California wildfires have grown so massive they can be seen from outer space!
At least seven people have been killed in the deadly blaze till now in the northern region of California and the wildfires have destroyed over 1,000 homes.
The deadly California wildfires, which were deemed as the largest wildfires in the state’s history, have reportedly become so massive that they can now be seen from outer space, according to reports.
State officials on Monday said that the Mendocino Complex fire in California is the largest active wildfire in the Golden State’ history as the blaze has rapidly spread and scorched 283,800 acres of land — an area nearly the size of Los Angeles.
The International Space Station (ISS) astronauts photographed pictures of the blaze while they were in orbit, 250 miles above the earth. The images show the atmosphere covered by thick plumes of grey smoke, Space.com reported.

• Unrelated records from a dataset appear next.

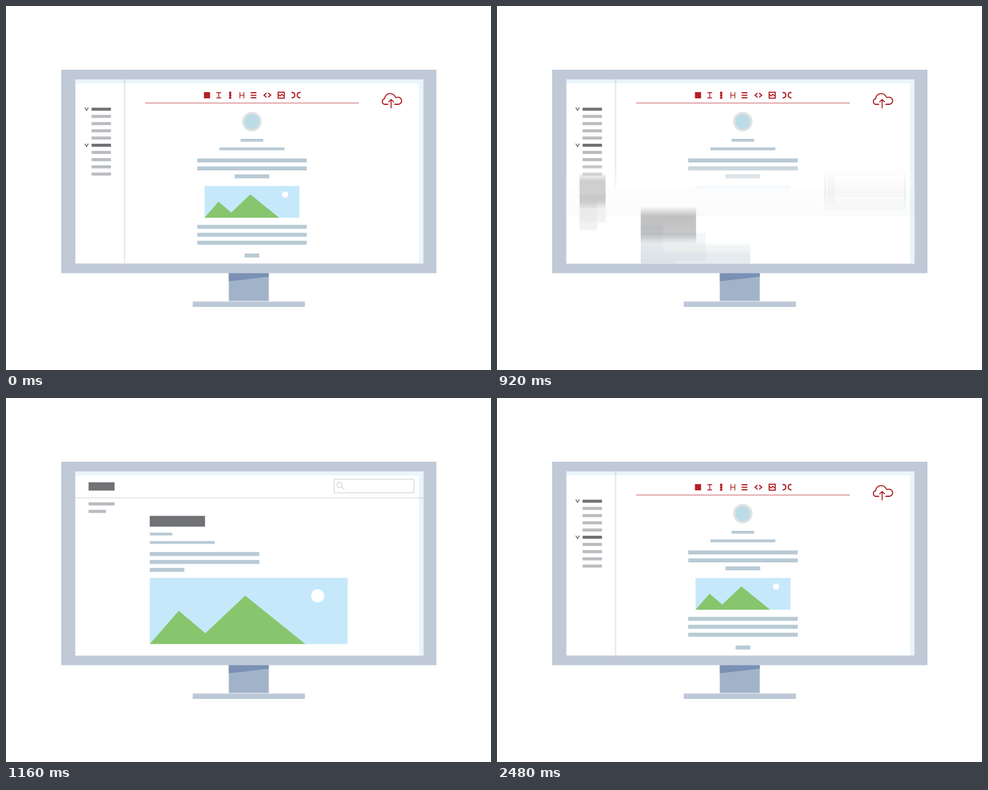
An HTML page with a canvas that plays this animation: 800 by 600 pixels, repeating every 3.64 s.

```html
<!DOCTYPE html>
<html lang="en">
<head>
<meta charset="utf-8">
<title>Editor to published page</title>
<style>
  html, body { margin: 0; width: 100%; height: 100%; overflow: hidden; background: #fff; }
  canvas { display: block; width: 800px; height: 600px; }
</style>
</head>
<body>
<canvas id="stage" width="800" height="600"></canvas>
<script>
const LOOP = 3640, STEP = 40, SHUTTER = 20, SAMPLES = 20;
const SCREEN = { x: 114.5, y: 121, w: 574, h: 303.5 };
const RED = '#b21e24', DARK = '#717275', GREY = '#b9bcc0', BAR = '#b8cad5';

const stage = document.getElementById('stage').getContext('2d');
const scratch = Object.assign(document.createElement('canvas'), { width: 800, height: 600 });
const g = scratch.getContext('2d');

// ---- drawing helpers (left, top, right, bottom) ----
function box(x0, y0, x1, y1, color) {
  g.fillStyle = color;
  g.fillRect(x0, y0, x1 - x0, y1 - y0);
}
function disc(x, y, r, color) {
  g.fillStyle = color;
  g.beginPath();
  g.arc(x, y, r, 0, Math.PI * 2);
  g.fill();
}
function shape(d, color) {
  g.fillStyle = color;
  g.fill(new Path2D(d));
}
function line(d, color, width) {
  g.strokeStyle = color;
  g.lineWidth = width;
  g.stroke(new Path2D(d));
}

// ---- timing ----
const smooth = u => u * u * (3 - 2 * u);

function bezier(x1, y1, x2, y2) {
  const at = (a, b, s) => 3 * (1 - s) * (1 - s) * s * a + 3 * (1 - s) * s * s * b + s * s * s;
  return x => {
    let lo = 0, hi = 1;
    for (let i = 0; i < 24; i++) {
      const mid = (lo + hi) / 2;
      if (at(x1, x2, mid) < x) lo = mid; else hi = mid;
    }
    return at(y1, y2, lo);
  };
}

function track(keys, t) {
  if (t <= keys[0][0]) return keys[0][1];
  for (let i = 1; i < keys.length; i++) {
    const [t0, v0] = keys[i - 1], [t1, v1] = keys[i];
    if (t < t1) return v0 + (v1 - v0) * smooth((t - t0) / (t1 - t0));
  }
  return keys[keys.length - 1][1];
}

const PULSE = [[160, 1], [370, 0.845], [590, 1.27], [830, 1]];
const ENTER = { from: 800, to: 1160, ease: bezier(0.45, 0, 0.2, 1) };
const EXIT = { from: 2372, to: 2478, ease: bezier(0.3, 0.22, 0.7, 0.9) };

// Vertical shift of the published page: up from below, then out over the top
function sheetShift(t) {
  const part = m => m.ease(Math.min(1, Math.max(0, (t - m.from) / (m.to - m.from))));
  if (t <= ENTER.from || t >= EXIT.to) return SCREEN.h;
  if (t < ENTER.to) return SCREEN.h * (1 - part(ENTER));
  return t <= EXIT.from ? 0 : -SCREEN.h * part(EXIT);
}

// ---- parts ----
function monitor() {
  box(0, 0, 800, 600, '#fff');
  box(91, 105, 710, 440.4, '#c0cad7');
  box(367.5, 440.4, 433.5, 488, '#a1b3c9');
  shape('M367.5 440.4H433.5V446.3L367.5 453.7Z', '#7a90b5');
  box(308, 486, 493, 487.5, '#e9ecec');
  box(308, 487.5, 493, 496, '#bcc8d7');
  box(SCREEN.x, SCREEN.y, SCREEN.x + SCREEN.w, SCREEN.y + SCREEN.h, '#fff');
}

function landscape(x, y, k) {
  g.save();
  g.translate(x, y);
  g.scale(k, k);
  box(0, 0, 156.5, 52.3, '#c6e8fb');
  shape('M0 52.3L23 26L44 43.8L75.5 14L123 52.3Z', '#87c66d');
  disc(132.8, 14.2, 5.2, '#fff');
  g.restore();
}

function toolbar() {
  box(326.5, 142, 336.6, 152.2, RED);
  line('M347 142.7H355M347 151.5H355M351 142.7V151.5', RED, 1.4);
  for (const y of [143.1, 147.1, 151.1]) disc(369.8, y, 2.1, RED);
  box(369.2, 143, 370.4, 151, RED);
  line('M385.8 142V152.2M392.4 142V152.2M385.8 147.1H392.4', RED, 1.3);
  line('M403.5 143H413M403.5 147.1H413M403.5 151.2H413', RED, 1.9);
  line('M429.8 143.4L425.6 147L429.8 150.6M432.4 143.4L436.6 147L432.4 150.6', RED, 1.9);
  line('M448.9 142.1H458.9V151.9H448.9Z', RED, 1.8);
  line('M449 145.2L452 148.4L455 145.6L459 149', RED, 1.6);
  line('M471 142.6Q476.4 142.6 476.4 147T471 151.4M485.8 142.6Q480.4 142.6 480.4 147T485.8 151.4', RED, 2);
  box(229.5, 159.4, 582, 160.5, '#c96367');
}

function cloud(scale) {
  g.save();
  g.translate(636, 156);
  g.scale(scale, scale);
  g.translate(-636, -156);
  g.lineCap = g.lineJoin = 'round';
  line('M629.7 162H624.5A4.7 4.7 0 0 1 624.4 152.8A9.3 9.3 0 0 1 642.5 150.7H645' +
       'A5.8 5.8 0 1 1 647 162H641.3', RED, 1.8);
  line('M635.3 167.8V154.2M631.4 157.9L635.3 154L639.2 157.9', RED, 1.7);
  g.restore();
}

function editor(t) {
  box(194, SCREEN.y, 197, 424.5, '#ebedef');
  for (let i = 0; i < 10; i++) {
    const y = 170.1 + 11.88 * i, head = i % 5 === 0;
    box(141.2, y - 2.5, 173.2, y + 2.5, head ? DARK : GREY);
    if (head) line(`M130 ${y - 2.7}L132.9 ${y + 2.2}L135.8 ${y - 2.7}`, '#5d5e61', 1.3);
  }
  toolbar();
  cloud(track(PULSE, t));
  disc(405.5, 190.6, 16, '#e0e1e3');
  disc(405.5, 190.6, 12.3, '#bbdbe7');
  box(387, 219, 424.3, 223.7, BAR);
  box(352, 233.2, 459.3, 237.8, BAR);
  for (const y of [251.3, 264.4, 360.7, 373.8, 386.9]) box(315.4, y, 496, y + 6.6, BAR);
  box(377, 277.5, 434.2, 284.1, BAR);
  landscape(327.5, 296.6, 1);
  box(393.5, 408, 417.8, 414.6, BAR);
}

function published() {
  box(SCREEN.x, SCREEN.y, SCREEN.x + SCREEN.w, SCREEN.y + SCREEN.h, '#fff');
  box(136.2, 139, 179.1, 152.6, DARK);
  line('M541.3 133.8H672.9V156.3H541.3Z', '#d5d6d8', 1.2);
  line('M554.6 143.3A4.3 4.3 0 1 1 546 143.3A4.3 4.3 0 1 1 554.6 143.3M553.5 146.4L558.2 151', '#d5d6d8', 1.4);
  box(SCREEN.x, 164.2, SCREEN.x + SCREEN.w, 165.3, '#d1d4d6');
  box(136.2, 172, 179.1, 177.2, GREY);
  box(136.2, 184.3, 165, 189.5, GREY);
  box(237.1, 194.3, 328.3, 212, DARK);
  box(237.1, 222, 274.3, 226.6, BAR);
  box(237.1, 235.8, 344.3, 240.4, BAR);
  box(237.1, 253.8, 417.8, 260.5, BAR);
  box(237.1, 266.9, 417.8, 273.5, BAR);
  box(237.1, 280, 294.2, 286.6, BAR);
  landscape(237.1, 296.5, 2.086);
}

function glare() {
  g.globalCompositeOperation = 'multiply';
  shape('M114.5 121H688.5V424.5H681.3V127.5H114.5Z', '#e9f4fb');
  g.globalCompositeOperation = 'source-over';
}

function scene(t, shift) {
  monitor();
  g.save();
  g.beginPath();
  g.rect(SCREEN.x, SCREEN.y, SCREEN.w, SCREEN.h);
  g.clip();
  editor(t);
  if (Math.abs(shift) < SCREEN.h) {
    g.translate(0, shift);
    published();
    g.translate(0, -shift);
  }
  glare();
  g.restore();
}

function render(t) {
  const moving = sheetShift(t) !== sheetShift(t + SHUTTER);
  const count = moving ? SAMPLES : 1;
  // Running average over the open shutter gives the motion blur
  for (let i = 0; i < count; i++) {
    scene(t, sheetShift(moving ? t + SHUTTER * (i + 0.5) / count : t));
    stage.globalAlpha = 1 / (i + 1);
    stage.drawImage(scratch, 0, 0);
  }
  stage.globalAlpha = 1;
}

const start = performance.now();
let shown = -1;
function tick() {
  const now = Math.max(0, performance.now() - start) % LOOP;
  const t = Math.floor(now / STEP) * STEP;
  if (t !== shown) render(shown = t);
  requestAnimationFrame(tick);
}
tick();
</script>
</body>
</html>
```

The European Space Agency (ESA) astronaut Alexander Gerst, also tweeted about the wildfire after witnessing it from space on Friday and said: "California burning. These fires are frightening to watch, even from space. Here’s a shout-out from space to all firefighters on this planet, my former colleagues. Stay safe, my friends!”
Kaliforien brennt. Diese Brände sind erschreckend zu sehen, selbst aus dem Weltraum. Daher ein Gruß an alle Feuerwehrmänner und -frauen dieses Planeten, meine früheren Kollegen. Passt auf euch auf meine Freunde! pic.twitter.com/QVFjNo5Xvq— Alexander Gerst (@Astro_Alex) August 3, 2018
According to Gerst’s biography on the ESA website, the astronaut once worked as a volunteer firefighter.
The pictures were shared on Twitter on Monday by astronaut Ricky Arnold, which showed multiple spots burning in a region.
“Plumes of billowing smoke from the #CaliforniaWildfires stretch eastwards toward to the Rocky Mountains,” Arnold wrote in his tweet.
The Mendocino Complex Fire, comprising of two fires in nearby areas, surpassed last year's Thomas Fire in the region which was declared as the largest in state history in 2017.
Firefighters are currently battling blazes at 16 locations across the state as the hot weather, low humidity and strong winds are making their job tougher. Over 14,000 firefighters and hundreds of army personnel are involved in the firefighting efforts across the state.
At least seven people have been killed in the deadly blaze till now in the northern region of California, and the wildfires have destroyed over 1,000 homes.
National Weather Service meteorologist Brian Hurley had reportedly warned that it does not appear that the conditions will improve any time soon as temperatures as high as 43C are being forecast in some of the affected regions.